Source data:
___

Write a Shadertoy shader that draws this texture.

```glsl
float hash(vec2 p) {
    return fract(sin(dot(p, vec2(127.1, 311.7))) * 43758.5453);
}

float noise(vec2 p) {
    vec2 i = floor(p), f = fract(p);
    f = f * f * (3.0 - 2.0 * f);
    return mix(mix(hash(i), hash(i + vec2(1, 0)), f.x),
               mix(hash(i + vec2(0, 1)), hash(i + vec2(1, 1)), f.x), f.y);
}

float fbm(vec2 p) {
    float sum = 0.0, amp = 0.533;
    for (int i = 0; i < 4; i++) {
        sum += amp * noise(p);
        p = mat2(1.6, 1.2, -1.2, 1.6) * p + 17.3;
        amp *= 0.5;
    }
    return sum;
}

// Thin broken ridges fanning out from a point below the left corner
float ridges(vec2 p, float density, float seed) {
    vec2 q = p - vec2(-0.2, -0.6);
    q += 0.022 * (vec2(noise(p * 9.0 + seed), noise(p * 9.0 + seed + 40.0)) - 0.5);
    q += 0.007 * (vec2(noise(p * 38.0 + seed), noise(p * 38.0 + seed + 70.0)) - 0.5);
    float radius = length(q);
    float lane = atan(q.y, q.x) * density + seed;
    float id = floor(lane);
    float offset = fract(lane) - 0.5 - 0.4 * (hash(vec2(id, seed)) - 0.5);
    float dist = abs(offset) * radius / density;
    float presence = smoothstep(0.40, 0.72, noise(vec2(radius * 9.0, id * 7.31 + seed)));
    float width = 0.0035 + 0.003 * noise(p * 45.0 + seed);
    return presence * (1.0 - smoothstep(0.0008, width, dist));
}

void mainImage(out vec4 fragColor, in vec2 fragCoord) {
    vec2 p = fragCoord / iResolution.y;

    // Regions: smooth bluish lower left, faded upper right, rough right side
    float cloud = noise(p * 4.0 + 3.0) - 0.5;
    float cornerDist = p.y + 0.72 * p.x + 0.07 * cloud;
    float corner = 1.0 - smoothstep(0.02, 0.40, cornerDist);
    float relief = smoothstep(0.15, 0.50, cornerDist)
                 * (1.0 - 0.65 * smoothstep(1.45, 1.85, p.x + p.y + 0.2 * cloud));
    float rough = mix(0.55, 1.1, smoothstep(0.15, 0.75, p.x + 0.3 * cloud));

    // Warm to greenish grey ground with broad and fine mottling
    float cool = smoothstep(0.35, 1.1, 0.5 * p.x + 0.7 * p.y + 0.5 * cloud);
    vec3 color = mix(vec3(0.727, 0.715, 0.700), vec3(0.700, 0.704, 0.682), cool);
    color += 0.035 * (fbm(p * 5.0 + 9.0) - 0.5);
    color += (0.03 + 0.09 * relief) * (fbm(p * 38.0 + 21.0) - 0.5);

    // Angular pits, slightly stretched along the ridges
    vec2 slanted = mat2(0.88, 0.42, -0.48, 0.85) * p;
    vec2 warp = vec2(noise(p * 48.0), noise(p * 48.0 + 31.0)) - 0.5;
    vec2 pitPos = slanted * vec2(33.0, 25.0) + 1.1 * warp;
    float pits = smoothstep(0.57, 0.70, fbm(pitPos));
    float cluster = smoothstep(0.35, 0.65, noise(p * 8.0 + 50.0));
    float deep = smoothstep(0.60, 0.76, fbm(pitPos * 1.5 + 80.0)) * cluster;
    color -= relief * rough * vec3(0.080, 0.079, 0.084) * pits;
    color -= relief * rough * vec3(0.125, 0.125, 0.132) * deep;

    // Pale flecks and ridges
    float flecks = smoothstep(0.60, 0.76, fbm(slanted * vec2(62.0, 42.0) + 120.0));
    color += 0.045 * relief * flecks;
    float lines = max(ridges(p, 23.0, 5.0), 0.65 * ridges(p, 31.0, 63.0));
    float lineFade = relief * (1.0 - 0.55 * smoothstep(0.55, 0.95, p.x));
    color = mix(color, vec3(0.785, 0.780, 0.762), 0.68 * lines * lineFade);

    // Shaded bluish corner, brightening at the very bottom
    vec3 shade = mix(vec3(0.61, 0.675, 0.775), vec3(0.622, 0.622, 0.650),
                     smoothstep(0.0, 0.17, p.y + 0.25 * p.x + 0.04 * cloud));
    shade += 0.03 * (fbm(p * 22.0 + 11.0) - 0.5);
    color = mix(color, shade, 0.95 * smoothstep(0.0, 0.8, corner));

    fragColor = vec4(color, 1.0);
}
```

___

(Exercise prompt): Give back the entries above precisely as they appear.

(Task answer):
Write a Shadertoy shader that draws this texture.

```glsl
float hash(vec2 p) {
    return fract(sin(dot(p, vec2(127.1, 311.7))) * 43758.5453);
}

float noise(vec2 p) {
    vec2 i = floor(p), f = fract(p);
    f = f * f * (3.0 - 2.0 * f);
    return mix(mix(hash(i), hash(i + vec2(1, 0)), f.x),
               mix(hash(i + vec2(0, 1)), hash(i + vec2(1, 1)), f.x), f.y);
}

float fbm(vec2 p) {
    float sum = 0.0, amp = 0.533;
    for (int i = 0; i < 4; i++) {
        sum += amp * noise(p);
        p = mat2(1.6, 1.2, -1.2, 1.6) * p + 17.3;
        amp *= 0.5;
    }
    return sum;
}

// Thin broken ridges fanning out from a point below the left corner
float ridges(vec2 p, float density, float seed) {
    vec2 q = p - vec2(-0.2, -0.6);
    q += 0.022 * (vec2(noise(p * 9.0 + seed), noise(p * 9.0 + seed + 40.0)) - 0.5);
    q += 0.007 * (vec2(noise(p * 38.0 + seed), noise(p * 38.0 + seed + 70.0)) - 0.5);
    float radius = length(q);
    float lane = atan(q.y, q.x) * density + seed;
    float id = floor(lane);
    float offset = fract(lane) - 0.5 - 0.4 * (hash(vec2(id, seed)) - 0.5);
    float dist = abs(offset) * radius / density;
    float presence = smoothstep(0.40, 0.72, noise(vec2(radius * 9.0, id * 7.31 + seed)));
    float width = 0.0035 + 0.003 * noise(p * 45.0 + seed);
    return presence * (1.0 - smoothstep(0.0008, width, dist));
}

void mainImage(out vec4 fragColor, in vec2 fragCoord) {
    vec2 p = fragCoord / iResolution.y;

    // Regions: smooth bluish lower left, faded upper right, rough right side
    float cloud = noise(p * 4.0 + 3.0) - 0.5;
    float cornerDist = p.y + 0.72 * p.x + 0.07 * cloud;
    float corner = 1.0 - smoothstep(0.02, 0.40, cornerDist);
    float relief = smoothstep(0.15, 0.50, cornerDist)
                 * (1.0 - 0.65 * smoothstep(1.45, 1.85, p.x + p.y + 0.2 * cloud));
    float rough = mix(0.55, 1.1, smoothstep(0.15, 0.75, p.x + 0.3 * cloud));

    // Warm to greenish grey ground with broad and fine mottling
    float cool = smoothstep(0.35, 1.1, 0.5 * p.x + 0.7 * p.y + 0.5 * cloud);
    vec3 color = mix(vec3(0.727, 0.715, 0.700), vec3(0.700, 0.704, 0.682), cool);
    color += 0.035 * (fbm(p * 5.0 + 9.0) - 0.5);
    color += (0.03 + 0.09 * relief) * (fbm(p * 38.0 + 21.0) - 0.5);

    // Angular pits, slightly stretched along the ridges
    vec2 slanted = mat2(0.88, 0.42, -0.48, 0.85) * p;
    vec2 warp = vec2(noise(p * 48.0), noise(p * 48.0 + 31.0)) - 0.5;
    vec2 pitPos = slanted * vec2(33.0, 25.0) + 1.1 * warp;
    float pits = smoothstep(0.57, 0.70, fbm(pitPos));
    float cluster = smoothstep(0.35, 0.65, noise(p * 8.0 + 50.0));
    float deep = smoothstep(0.60, 0.76, fbm(pitPos * 1.5 + 80.0)) * cluster;
    color -= relief * rough * vec3(0.080, 0.079, 0.084) * pits;
    color -= relief * rough * vec3(0.125, 0.125, 0.132) * deep;

    // Pale flecks and ridges
    float flecks = smoothstep(0.60, 0.76, fbm(slanted * vec2(62.0, 42.0) + 120.0));
    color += 0.045 * relief * flecks;
    float lines = max(ridges(p, 23.0, 5.0), 0.65 * ridges(p, 31.0, 63.0));
    float lineFade = relief * (1.0 - 0.55 * smoothstep(0.55, 0.95, p.x));
    color = mix(color, vec3(0.785, 0.780, 0.762), 0.68 * lines * lineFade);

    // Shaded bluish corner, brightening at the very bottom
    vec3 shade = mix(vec3(0.61, 0.675, 0.775), vec3(0.622, 0.622, 0.650),
                     smoothstep(0.0, 0.17, p.y + 0.25 * p.x + 0.04 * cloud));
    shade += 0.03 * (fbm(p * 22.0 + 11.0) - 0.5);
    color = mix(color, shade, 0.95 * smoothstep(0.0, 0.8, corner));

    fragColor = vec4(color, 1.0);
}
```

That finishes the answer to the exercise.